41 Pages Posted: 24 Aug 2006
Date Written: August 2006
This study investigates whether the internal control requirements of Section 302 and Section 404 of the Sarbanes-Oxley Act of 2002 are related to improved earnings quality. Using unexpected total and current accruals as measures of earnings quality, I test the association of internal control weaknesses disclosed under both sections and unexpected accruals for the disclosure year. I find level that the absolute level of unexpected accruals increases in the year internal control weaknesses are disclosed.
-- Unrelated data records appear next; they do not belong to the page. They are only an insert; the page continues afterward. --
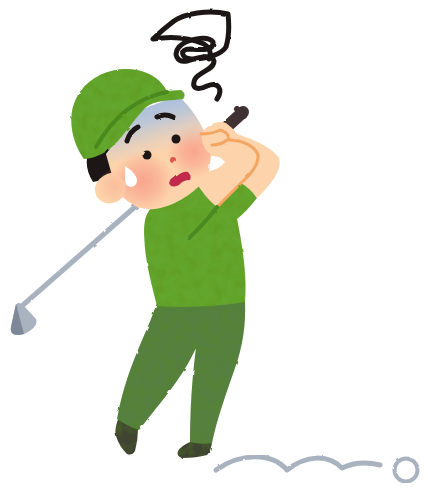
<!DOCTYPE html>
<html lang="en">
<head>
<meta charset="utf-8">
<title>Golfer after a poor shot</title>
<style>
:root {
  --paper: #ffffff;
  --shirt: #63a62f;
  --shirt-line: #4a8a22;
  --trousers: #55803f;
  --shoe: #3f4530;
  --skin: #fdd3ab;
  --skin-line: #f3a562;
  --blush: #f79a86;
  --gloom: #a9bfe0;
  --ink: #1c1616;
  --grip: #3f3033;
  --steel: #a9b2bf;
  --steel-dark: #7e8898;
  --lips: #c22c4c;
}
html, body { margin: 0; background: var(--paper); overflow: hidden; }
svg { display: block; width: 428px; height: 500px; }
.line { fill: none; stroke-linecap: round; stroke-linejoin: round; }
.shirt { fill: var(--shirt); }
.shirt-line { stroke: var(--shirt-line); stroke-width: 4; }
.trousers { fill: var(--trousers); }
.shoe { fill: var(--shoe); }
.skin { fill: var(--skin); }
.skin-line { stroke: var(--skin-line); stroke-width: 3; }
.ink { fill: var(--ink); }
.ink-line { stroke: var(--ink); }
.steel-line { stroke: var(--steel); stroke-width: 5; }
</style>
</head>
<body>
<svg viewBox="0 0 428 500" role="img" aria-label="A worried golfer in green at the end of a swing, the ball rolling away">
  <defs>
    <radialGradient id="blush">
      <stop offset="0" stop-color="#f79a86" stop-opacity=".8"/>
      <stop offset=".5" stop-color="#f79a86" stop-opacity=".5"/>
      <stop offset="1" stop-color="#f79a86" stop-opacity="0"/>
    </radialGradient>
    <linearGradient id="gloom" gradientUnits="userSpaceOnUse" x1="146" y1="100" x2="162" y2="154">
      <stop offset="0" stop-color="#a3bce2"/>
      <stop offset=".4" stop-color="#b9c6da" stop-opacity=".9"/>
      <stop offset="1" stop-color="#d8cfca" stop-opacity="0"/>
    </linearGradient>
    <path id="face-shape" d="M106 154 L140 110 L178 96 C190 106 201 122 207 138 C213 156 213 172 204 181 C192 195 172 207 155 209 C138 211 124 202 115 186 Z"/>
    <clipPath id="face-clip"><use href="#face-shape"/></clipPath>
    <filter id="crayon" x="-5%" y="-5%" width="110%" height="110%">
      <feTurbulence type="fractalNoise" baseFrequency=".14" numOctaves="2" seed="4" result="grain"/>
      <feDisplacementMap in="SourceGraphic" in2="grain" scale="2"/>
    </filter>
    <filter id="felt" x="-5%" y="-5%" width="110%" height="110%">
      <feTurbulence type="fractalNoise" baseFrequency=".09" numOctaves="3" seed="8" result="grain"/>
      <feColorMatrix in="grain" values="0 0 0 0 .1  0 0 0 0 .25  0 0 0 0 0  .7 0 0 0 -.27" result="shade"/>
      <feComposite in="shade" in2="SourceGraphic" operator="in" result="texture"/>
      <feMerge result="cloth"><feMergeNode in="SourceGraphic"/><feMergeNode in="texture"/></feMerge>
      <feDisplacementMap in="cloth" in2="grain" scale="2"/>
    </filter>
  </defs>

  <g id="club" filter="url(#crayon)">
    <path class="line steel-line" d="M136 206 L23 305"/>
    <path fill="var(--steel)" d="M16 304 Q20 301 24 306 L36 319 Q38 325 31 330 Q22 337 13 334 Q10 332 11 327 Z"/>
    <path fill="var(--steel-dark)" d="M16 304 L24 334 Q17 336 13 334 Q10 332 11 327 Z"/>
  </g>

  <g id="legs" filter="url(#felt)">
    <path class="shoe" d="M119 417 Q114 429 116 436 Q119 446 127 454 Q132 456 135 451 Q138 440 138 429 Z"/>
    <path class="shoe" d="M190 442 Q181 446 178 451 Q176 456 182 458 Q196 458 207 455 Q211 451 212 442 Z"/>
    <path class="trousers" d="M157 303 L245 300 C246 324 243 346 235 368 C226 394 217 419 212 443 Q201 445 190 442 C190 410 192 378 196 348 C181 381 158 405 139 430 Q127 426 117 419 C122 390 132 363 143 338 Q151 320 157 303 Z"/>
  </g>

  <g id="torso" filter="url(#felt)">
    <path class="shirt" d="M196 178 C180 189 162 197 151 208 C142 218 144 234 145 248 C147 268 152 286 157 306 Q202 309 245 302 C247 276 243 248 237 219 Q247 211 257 198 Q251 188 240 182 L217 207 Z"/>
  </g>

  <g id="head">
    <g filter="url(#crayon)">
      <path class="ink" d="M88 153 L112 148 L117 177 L93 182 Q84 168 88 153 Z"/>
      <use href="#face-shape" class="skin"/>
    </g>
    <g clip-path="url(#face-clip)">
      <circle cx="143" cy="181" r="30" fill="url(#blush)"/>
      <circle cx="194" cy="151" r="27" fill="url(#blush)"/>
      <path fill="url(#gloom)" d="M100 165 L140 90 L190 90 L210 140 Z"/>
    </g>
    <path id="ear" class="skin" filter="url(#crayon)" d="M117 173 C108 171 97 178 95 187 C94 198 103 205 113 203 C122 201 127 193 126 184 Z"/>
    <circle cx="115" cy="186" r="18" fill="url(#blush)" opacity=".45"/>
    <g id="features" filter="url(#crayon)">
      <path class="line ink-line" stroke-width="5" d="M127 141 Q130 131 138 127 M157 117 Q165 113 173 117"/>
      <circle class="ink" cx="147" cy="155" r="4.5"/>
      <circle class="ink" cx="176" cy="139" r="4.5"/>
      <circle cx="173" cy="160" r="3" fill="#e2574d"/>
      <path fill="var(--lips)" d="M169 183 Q170 177 177 176 Q183 171 188 172 Q192 176 190 180 Q183 180 179 185 Q171 189 169 183 Z"/>
    </g>
    <path id="sweat" fill="var(--paper)" d="M125 166 Q136 173 137 180 Q137 186 131 187 Q125 186 125 180 Z"/>
  </g>

  <g id="cap" filter="url(#felt)">
    <path class="shirt" d="M84 159 C70 140 66 111 80 92 C95 70 126 64 147 73 C159 78 164 86 167 91 L181 90 Q187 94 183 99 C171 101 156 99 145 108 C132 121 122 140 107 151 Q96 158 84 159 Z"/>
    <path class="line shirt-line" d="M96 147 C110 122 132 99 167 92"/>
  </g>

  <g id="arms" filter="url(#crayon)">
    <path class="line" stroke="var(--grip)" stroke-width="12" stroke-linecap="butt" d="M219 134 L243 112"/>
    <path class="line" stroke="var(--grip)" stroke-width="6" d="M237 109 L244 116"/>
    <path class="skin" d="M202 133 C207 125 218 120 226 123 Q233 128 237 134 C252 139 272 147 279 158 C283 169 270 186 257 198 Q250 188 241 183 L217 207 Q204 197 195 180 L212 170 L211 155 Q200 146 202 133 Z"/>
    <path fill="var(--paper)" d="M211 156 Q220 155 225 162 Q220 169 209 171 Z"/>
    <path class="line skin-line" d="M201 134 Q212 134 220 130 Q229 132 229 140 C242 140 255 146 258 155 C259 165 250 175 241 183 L217 207"/>
    <path class="line skin-line" stroke-width="2" d="M227 140 Q221 145 212 145"/>
  </g>
  <path id="sleeve-fold" class="line shirt-line" filter="url(#crayon)" d="M217 207 Q204 224 189 238"/>

  <path id="worry-scribble" class="line ink-line" stroke-width="5" filter="url(#crayon)" d="M217 99 C223 90 219 81 207 86 C197 91 191 88 195 79 C200 71 214 70 214 61 C212 53 197 58 187 61 C177 63 173 54 179 47 C186 39 208 35 213 42 C214 51 202 50 190 49 C179 49 181 58 191 59 C206 59 221 55 226 47 C229 37 229 23 228 14 C208 9 184 14 174 21 Q162 30 153 39 C171 36 190 38 204 44 Q213 50 209 59"/>

  <g id="ball" filter="url(#crayon)">
    <path class="line steel-line" d="M216 470 C240 453 271 452 287 470 C306 455 328 454 342 468 Q359 460 380 465"/>
    <circle cx="406" cy="470" r="11.5" fill="var(--paper)" stroke="var(--steel)" stroke-width="4"/>
  </g>
</svg>
</body>
</html>
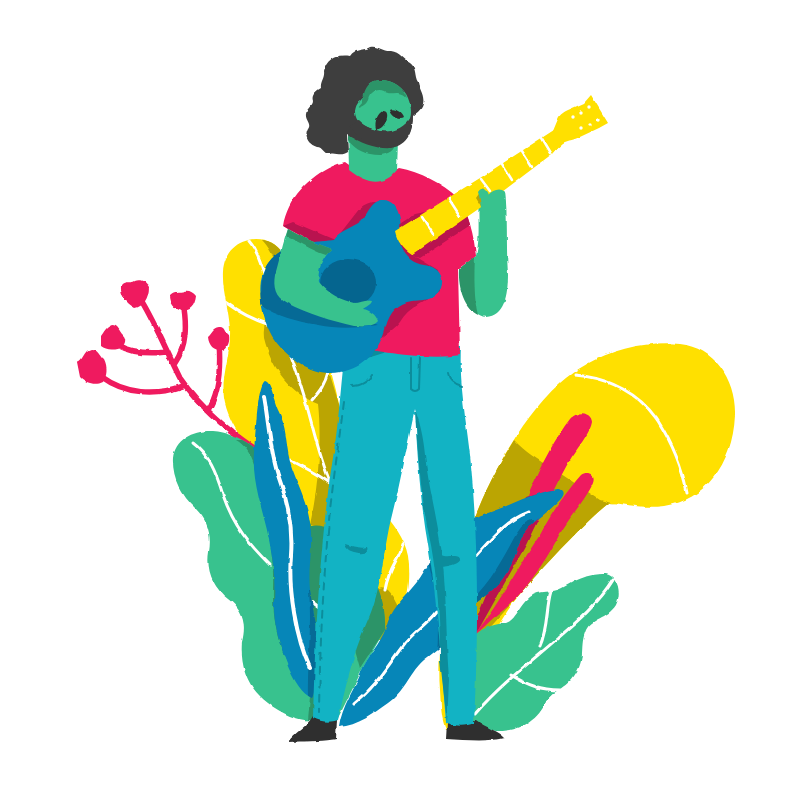
<!DOCTYPE html>
<html lang="en">
<head>
<meta charset="utf-8">
<title>Guitarist among leaves</title>
<style>
:root{--paper:#fff;--ink:#3e3e3e;--ink-deep:#2f2f2f;--green:#38c28e;--green-dark:#2c9468;--pink:#ef1a5f;--pink-dark:#b9134f;--blue:#0686b8;--blue-dark:#05658f;--blue-shade:#066a96;--yellow:#ffe000;--olive:#bba502;--teal:#12b3c4;--teal-dark:#0c8d9c}
html,body{margin:0;background:var(--paper);overflow:hidden}
svg{display:block;width:800px;height:800px}
.paper{fill:var(--paper)}
.ink{fill:var(--ink)}.ink-deep{fill:var(--ink-deep)}
.green{fill:var(--green)}.green-dark{fill:var(--green-dark)}
.pink{fill:var(--pink)}.pink-dark{fill:var(--pink-dark)}
.blue{fill:var(--blue)}.blue-dark{fill:var(--blue-dark)}.blue-shade{fill:var(--blue-shade)}
.yellow{fill:var(--yellow)}.olive{fill:var(--olive)}
.teal{fill:var(--teal)}.teal-dark{fill:var(--teal-dark)}
.vein,.stem,.seam,.fret{fill:none;stroke-linecap:round;stroke-linejoin:round}
.vein{stroke:var(--paper);stroke-width:3}
.vein-bold{stroke-width:4}
.fret{stroke:var(--paper);stroke-width:2.5}
.stem{stroke:var(--pink);stroke-width:5.5}
.seam{stroke:var(--teal-dark);stroke-width:2}
</style>
</head>
<body>
<svg viewBox="0 0 800 800" role="img" aria-label="Bearded man playing a blue guitar among colourful leaves">
<defs>
<filter id="brush-edge" filterUnits="userSpaceOnUse" x="0" y="0" width="800" height="800" color-interpolation-filters="sRGB">
<feTurbulence type="fractalNoise" baseFrequency=".09" numOctaves="2" seed="4"/>
<feDisplacementMap in="SourceGraphic" scale="3" xChannelSelector="R" yChannelSelector="G"/>
</filter>
<path id="tall-leaf" d="M223 272C224 252 237 240 256 239C281 239 288 260 302 290C325 340 340 400 348 450C360 500 402 520 408 556C413 590 403 620 385 640L330 640C320 590 300 540 272 480C250 450 228 425 224 398C221 375 231 355 230 330C229 308 222 292 223 272Z"/>
<path id="round-leaf" d="M440 690C436 640 450 575 482 500C500 460 525 415 560 383C592 354 640 340 680 344C715 348 736 380 735 415C733 465 704 500 665 506C640 509 622 503 609 503C585 522 545 565 520 594C495 625 472 670 462 728L446 730C441 718 441 706 440 690Z"/>
<path id="left-leaf" d="M173 458C175 439 194 430 213 431C240 433 262 452 280 470C300 492 312 520 318 555L322 719C306 724 284 716 268 703C248 688 240 668 242 642C247 622 242 610 228 599C213 587 206 570 209 552C212 534 207 520 196 509C180 494 172 476 173 458Z"/>
<path id="blue-leaf" d="M265 381C272 383 272 397 279 412C288 430 285 448 292 468C300 490 309 505 311 532C312 555 308 568 310 590C313 615 320 635 318 655C317 672 316 690 312 698C300 693 292 676 287 664C278 642 273 620 274 600C276 570 271 550 267 530C261 505 252 480 254 452C256 425 258 385 265 381Z"/>
<path id="blue-right-leaf" d="M339 727C342 706 354 690 360 675C366 657 380 645 386 628C391 609 402 600 412 588C425 574 428 560 442 548C460 534 466 518 488 513C512 505 530 493 558 489C564 489 566 494 560 500C550 510 542 516 532 524C516 540 517 560 505 575C493 594 478 598 468 612C456 635 440 648 424 660C410 672 405 691 388 703C374 713 358 726 339 727Z"/>
<path id="shirt" d="M345 162C365 178 383 178 399 168C420 172 442 183 458 198C469 214 474 236 476 256L458 269L460 355C436 359 400 355 371 350L335 345L334 250C318 246 298 235 283 226C288 195 316 169 345 162Z"/>
<path id="guitar-body" d="M382 200C391 199 398 207 400 219C402 230 396 236 401 246C406 258 414 264 425 265C438 267 445 276 441 288C437 300 424 300 412 301C398 303 390 312 386 326C380 350 364 368 341 372C318 377 297 364 281 348C265 331 258 303 261 280C266 256 285 246 305 243L333 240C340 230 352 228 361 221C368 214 371 201 382 200Z"/>
<path id="trousers" d="M346 342L461 346C459 385 466 420 470 455C478 535 479 620 474 723C465 727 455 726 446 723C441 660 437 600 428 545C420 500 417 450 415 409C407 445 401 480 392 515C383 550 382 590 367 622C352 655 345 690 338 720C330 723 321 722 313 718C315 630 321 540 331 470C339 425 340 390 346 342Z"/>
<clipPath id="in-tall-leaf"><use href="#tall-leaf"/></clipPath>
<clipPath id="in-round-leaf"><use href="#round-leaf"/></clipPath>
<clipPath id="in-left-leaf"><use href="#left-leaf"/></clipPath>
<clipPath id="in-blue-leaf"><use href="#blue-leaf"/></clipPath>
<clipPath id="in-blue-right-leaf"><use href="#blue-right-leaf"/></clipPath>
<clipPath id="in-shirt"><use href="#shirt"/></clipPath>
<clipPath id="in-guitar"><use href="#guitar-body"/></clipPath>
<circle id="peg" class="paper" r="1.7"/>
</defs>

<rect class="paper" width="800" height="800"/>

<g id="artwork" filter="url(#brush-edge)">
<g id="yellow-leaves">
<use href="#tall-leaf" class="yellow"/>
<g clip-path="url(#in-tall-leaf)">
<path class="olive" d="M262 240C282 240 292 262 304 290L350 440L330 530L310 525C318 490 322 440 318 404C292 394 272 370 264 338C262 310 280 300 278 275C274 256 271 250 262 240Z"/>
<path class="olive" d="M376 590C384 582 392 592 398 606L384 650L360 640Z"/>
<path class="vein" d="M249 241C264 258 266 290 278 322C292 355 302 385 312 425C318 448 324 468 331 484M225 302C240 313 254 320 270 325M328 372C325 384 320 391 312 400M290 460C304 467 318 474 331 484M403 544C399 560 389 566 385 590"/>
</g>
<use href="#round-leaf" class="yellow"/>
<g clip-path="url(#in-round-leaf)">
<path class="olive" d="M514 440C525 452 538 460 552 468L600 500L615 504C590 524 548 564 520 594L470 650L466 520Z"/>
</g>
<path class="vein" d="M575 375C610 378 640 394 658 421C672 443 682 467 687 493"/>
</g>

<g id="berry-branch">
<path class="stem" d="M141 300C156 325 166 350 180 378C197 403 220 425 254 448M102 377C125 394 155 396 183 386M118 345C132 353 149 354 166 352M183 302C187 325 187 345 175 363M219 342C221 370 219 394 208 410"/>
<path class="pink" d="M121 285C125 280 130 284 135 281C141 279 146 282 149 287C149 298 143 307 135 308C126 303 120 295 121 285Z"/>
<path class="pink" d="M170 295C175 290 179 293 184 291C189 290 193 292 196 296C195 306 190 311 182 311C174 309 170 303 170 295Z"/>
<path class="pink" d="M101 336C104 332 106 327 112 325C118 325 119 331 123 335C127 339 125 344 122 347C114 351 106 350 101 346Z"/>
<path class="pink" d="M77 362C84 360 83 351 91 349C98 349 99 356 104 360C108 368 107 376 103 382C95 386 86 383 80 377Z"/>
<path class="pink" d="M208 337C212 334 213 328 220 327C226 326 225 332 229 335C230 342 228 347 223 350C215 351 209 347 208 337Z"/>
</g>

<g id="left-green-leaf">
<use href="#left-leaf" class="green"/>
<g clip-path="url(#in-left-leaf)">
<path class="green-dark" d="M236 440C254 450 257 475 262 500C269 530 274 555 273 590C272 630 283 668 310 696L308 720L330 720L325 520L270 440Z"/>
</g>
<path class="vein" d="M193 443C209 455 216 472 223 495C234 527 250 545 270 565"/>
<path class="green-dark" d="M306 528C315 523 324 526 332 530L324 650L306 640Z"/>
<path class="green" d="M370 580C380 590 386 612 385 630L364 666L350 694L336 722L326 700L352 620Z"/>
<path class="green-dark" d="M374 581C382 593 386 613 385 630C377 643 368 655 360 668L352 640Z"/>
<path class="vein" d="M311 602L323 611"/>
</g>

<g id="left-blue-leaf">
<use href="#blue-leaf" class="blue"/>
<g clip-path="url(#in-blue-leaf)"><path class="blue-shade" d="M309 590L325 590L322 710L308 698C307 665 312 630 309 590Z"/></g>
<path class="vein vein-bold" d="M264 397C269 425 270 450 278 475C289 504 293 528 291 555C288 590 296 638 310 668"/>
</g>

<g id="right-green-leaf">
<path class="green" d="M470 640C480 628 493 624 506 623C516 620 518 607 530 597C540 589 552 594 562 588C577 579 590 573 606 574C618 577 622 592 616 605C607 619 592 618 586 630C579 646 586 658 576 673C566 690 551 690 545 704C536 722 518 732 496 731L470 724Z"/>
<path class="vein" d="M613 580C599 603 577 622 558 638C532 661 503 682 475 714M551 591C546 608 548 628 540 646M511 675C527 685 541 690 560 690"/>
</g>

<g id="pink-stalks">
<path class="pink" d="M474 638C490 605 512 545 530 490C542 463 556 437 570 419C578 410 591 412 592 422C590 434 576 449 567 465C554 488 544 511 530 534C512 565 493 603 474 638Z"/>
<path class="pink-dark" d="M526 497L552 490L526 545L476 634L476 620Z"/>
<path class="pink" d="M472 637C496 610 516 570 540 535C553 510 568 490 581 475C588 470 596 475 593 483C586 500 566 520 555 543C541 568 520 598 501 612C490 620 480 632 472 637Z"/>
</g>

<g id="right-blue-leaf">
<use href="#blue-right-leaf" class="blue"/>
<g clip-path="url(#in-blue-right-leaf)">
<path class="blue-shade" d="M534 520C526 520 521 526 514 538C502 560 492 580 470 602L476 620L530 560Z"/>
<path class="blue-shade" d="M428 562L446 548L446 650L437 655C440 620 436 590 428 562Z"/>
</g>
<path class="vein" d="M354 704C378 685 389 663 405 643C416 630 426 625 436 612M474 558C490 540 505 521 529 512"/>
</g>

<g id="musician">
<g id="fretting-arm">
<path class="green" d="M479 190C482 187 486 190 487 194C493 190 501 188 505 192C508 215 506 245 508 274C508 296 504 316 486 317C469 315 461 292 460 268L476 256C481 238 477 210 479 190Z"/>
<path class="green-dark" d="M459 269L475 256C474 276 474 300 478 315C465 308 458 290 459 269Z"/>
</g>

<g id="trousers-and-shoes">
<path class="ink-deep" d="M313 716L337 720L336 739C321 742 305 741 288 742C295 732 307 727 313 716Z"/>
<path class="ink-deep" d="M447 722L476 720C486 728 499 731 505 738C487 742 466 740 446 739Z"/>
<use href="#trousers" class="teal"/>
<path class="teal-dark" d="M415 409C418 455 421 500 431 545C437 580 440 615 440 660L447 723L449 680C446 640 447 600 442 555C437 515 428 485 425 455C423 432 418 418 415 409Z"/>
<path class="teal-dark" d="M345 544C352 546 360 549 368 547C370 551 365 554 359 553C352 552 346 550 345 544ZM441 555C447 558 454 554 461 558C460 563 454 565 448 566L442 567Z"/>
<path class="teal-dark" d="M345 348L396 348C378 356 362 359 344 365Z"/>
<path class="seam" d="M411 358L411 389C414 392 417 391 419 389L420 358M352 386C361 386 369 381 372 374M448 373C449 381 455 384 462 386"/>
<path class="seam" stroke-dasharray="7 7" d="M344 402C339 440 334 475 330 510C324 570 320 640 319 712"/>
</g>

<g id="shirt-layer">
<use href="#shirt" class="pink"/>
<g clip-path="url(#in-shirt)">
<path class="pink-dark" d="M365 352C376 338 390 335 400 322C410 306 422 303 440 292L438 270L405 250L398 225C390 204 376 195 360 208L335 240L335 345Z"/>
<path class="pink-dark" d="M398 225L415 214L470 203L472 224L420 258L400 250Z"/>
<path class="pink-dark" d="M283 226L293 222L335 240L336 254Z"/>
</g>
</g>

<g id="head">
<path class="green" d="M348 128L398 140L397 170C386 184 370 187 349 170Z"/>
<path class="green-dark" d="M348 128L394 140C396 148 393 153 380 155C366 155 355 150 348 140Z"/>
<path class="ink" d="M321 88C320 82 325 78 324 71C326 60 336 54 350 56C355 48 364 51 370 47C378 45 383 52 391 51C400 52 403 59 410 63C417 68 414 76 418 82C419 89 425 95 423 104C421 111 416 113 413 116C413 131 408 145 391 148C377 149 361 144 347 134L348 152C341 157 335 152 330 154C323 154 323 147 317 147C308 144 304 137 308 129C312 124 305 120 306 114C307 107 313 106 313 101C311 95 316 91 321 88Z"/>
<path class="green" d="M362 99C367 94 366 83 375 81C389 77 404 87 408 98C412 108 412 117 408 122C401 132 388 134 376 130C364 126 355 123 355 111C356 105 358 102 362 99Z"/>
<path class="green-dark" d="M363 102C363 90 369 80 380 80C394 80 404 88 407 98C398 88 391 97 384 91C377 88 370 92 368 100C365 107 359 106 356 110Z"/>
<path class="ink-deep" d="M376 129C374 121 378 113 383 111C388 111 388 116 386 121C384 126 380 130 376 129ZM390 110C394 107 403 113 404 118C400 121 392 117 390 110Z"/>
<path class="ink" d="M358 120C372 134 398 138 412 116C414 132 405 146 390 147C374 147 358 138 349 127Z"/>
</g>

<g id="guitar">
<use href="#guitar-body" class="blue"/>
<g clip-path="url(#in-guitar)">
<path class="blue-shade" d="M255 302C275 316 294 321 318 325C338 329 357 328 378 325L366 320L300 300L276 270Z"/>
<path class="blue-shade" d="M262 300C258 270 272 250 288 244L280 300Z"/>
</g>
<ellipse class="blue-dark" cx="348" cy="283" rx="28" ry="24"/>
<path id="guitar-neck" class="yellow" d="M395 231L480 178L557 128L562 142L552 154L490 201L412 255C403 249 397 241 395 231Z"/>
<path id="headstock" class="yellow" d="M553 131L558 119C560 114 564 112 568 110L584 103L591 95L608 123L599 128L582 136C575 140 568 140 563 143L553 152Z"/>
<path class="olive" d="M476 198L483 188L489 197L500 191L504 194L482 208Z"/>
<path class="fret" d="M542 138L551 153M522 151L532 167M502 164L512 180M481 179L490 191M449 199L460 216M422 217L433 234"/>
<g id="tuning-pegs">
<use href="#peg" x="573" y="117"/><use href="#peg" x="581" y="112"/><use href="#peg" x="589" y="107"/>
<use href="#peg" x="581" y="129"/><use href="#peg" x="590" y="125"/><use href="#peg" x="598" y="120"/>
</g>
<path class="green" d="M478 192C482 186 486 189 488 195C493 190 500 187 505 192L506 222L480 222C482 210 481 202 478 192Z"/>
</g>

<g id="strumming-arm">
<path class="green" d="M288 229C303 238 318 244 332 249C322 258 317 271 319 282C329 295 342 300 354 303C361 303 366 299 372 301C371 305 365 307 363 309C370 310 376 315 378 321C373 327 363 327 354 326C332 321 308 314 287 303C275 297 273 287 275 275C280 258 283 242 288 229Z"/>
<path class="green-dark" d="M288 229C303 238 318 244 332 249L326 255C310 250 298 240 286 237Z"/>
</g>
</g>
</g>
</svg>
</body>
</html>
This is consistent with an increase in earnings quality and suggests that in the internal control weaknesses disclosure year, management reverses, voluntarily or at the auditor's request, prior accruals that were too large. Comparing Sections 302 and 404 disclosures, I find that the magnitude of unexpected accruals is larger for Section 302 disclosures, implying that the nature and significance of the problems might more severe for Section 302 disclosures. For companies reporting an effective internal control in their Section 404 report, I find a decrease in the magnitude of unexpected accruals in the year of their first report. This result suggests that because of Section 404 formal internal control assessment process, firms improved their internal control and/or auditor increased their audit effort, resulting in management booking smaller accruals for events and transactions occurring in that year. Overall, my results suggest that the Sarbanes-Oxley Act internal control requirements resulted in an improved earnings quality.
Keywords: Internal controls, Unexpected accruals, Earnings quality, Auditing, Sarbanes-Oxley Act
JEL Classification: M49, M41, M43, M45, G34, K22, G18, G38
Suggested Citation: Suggested Citation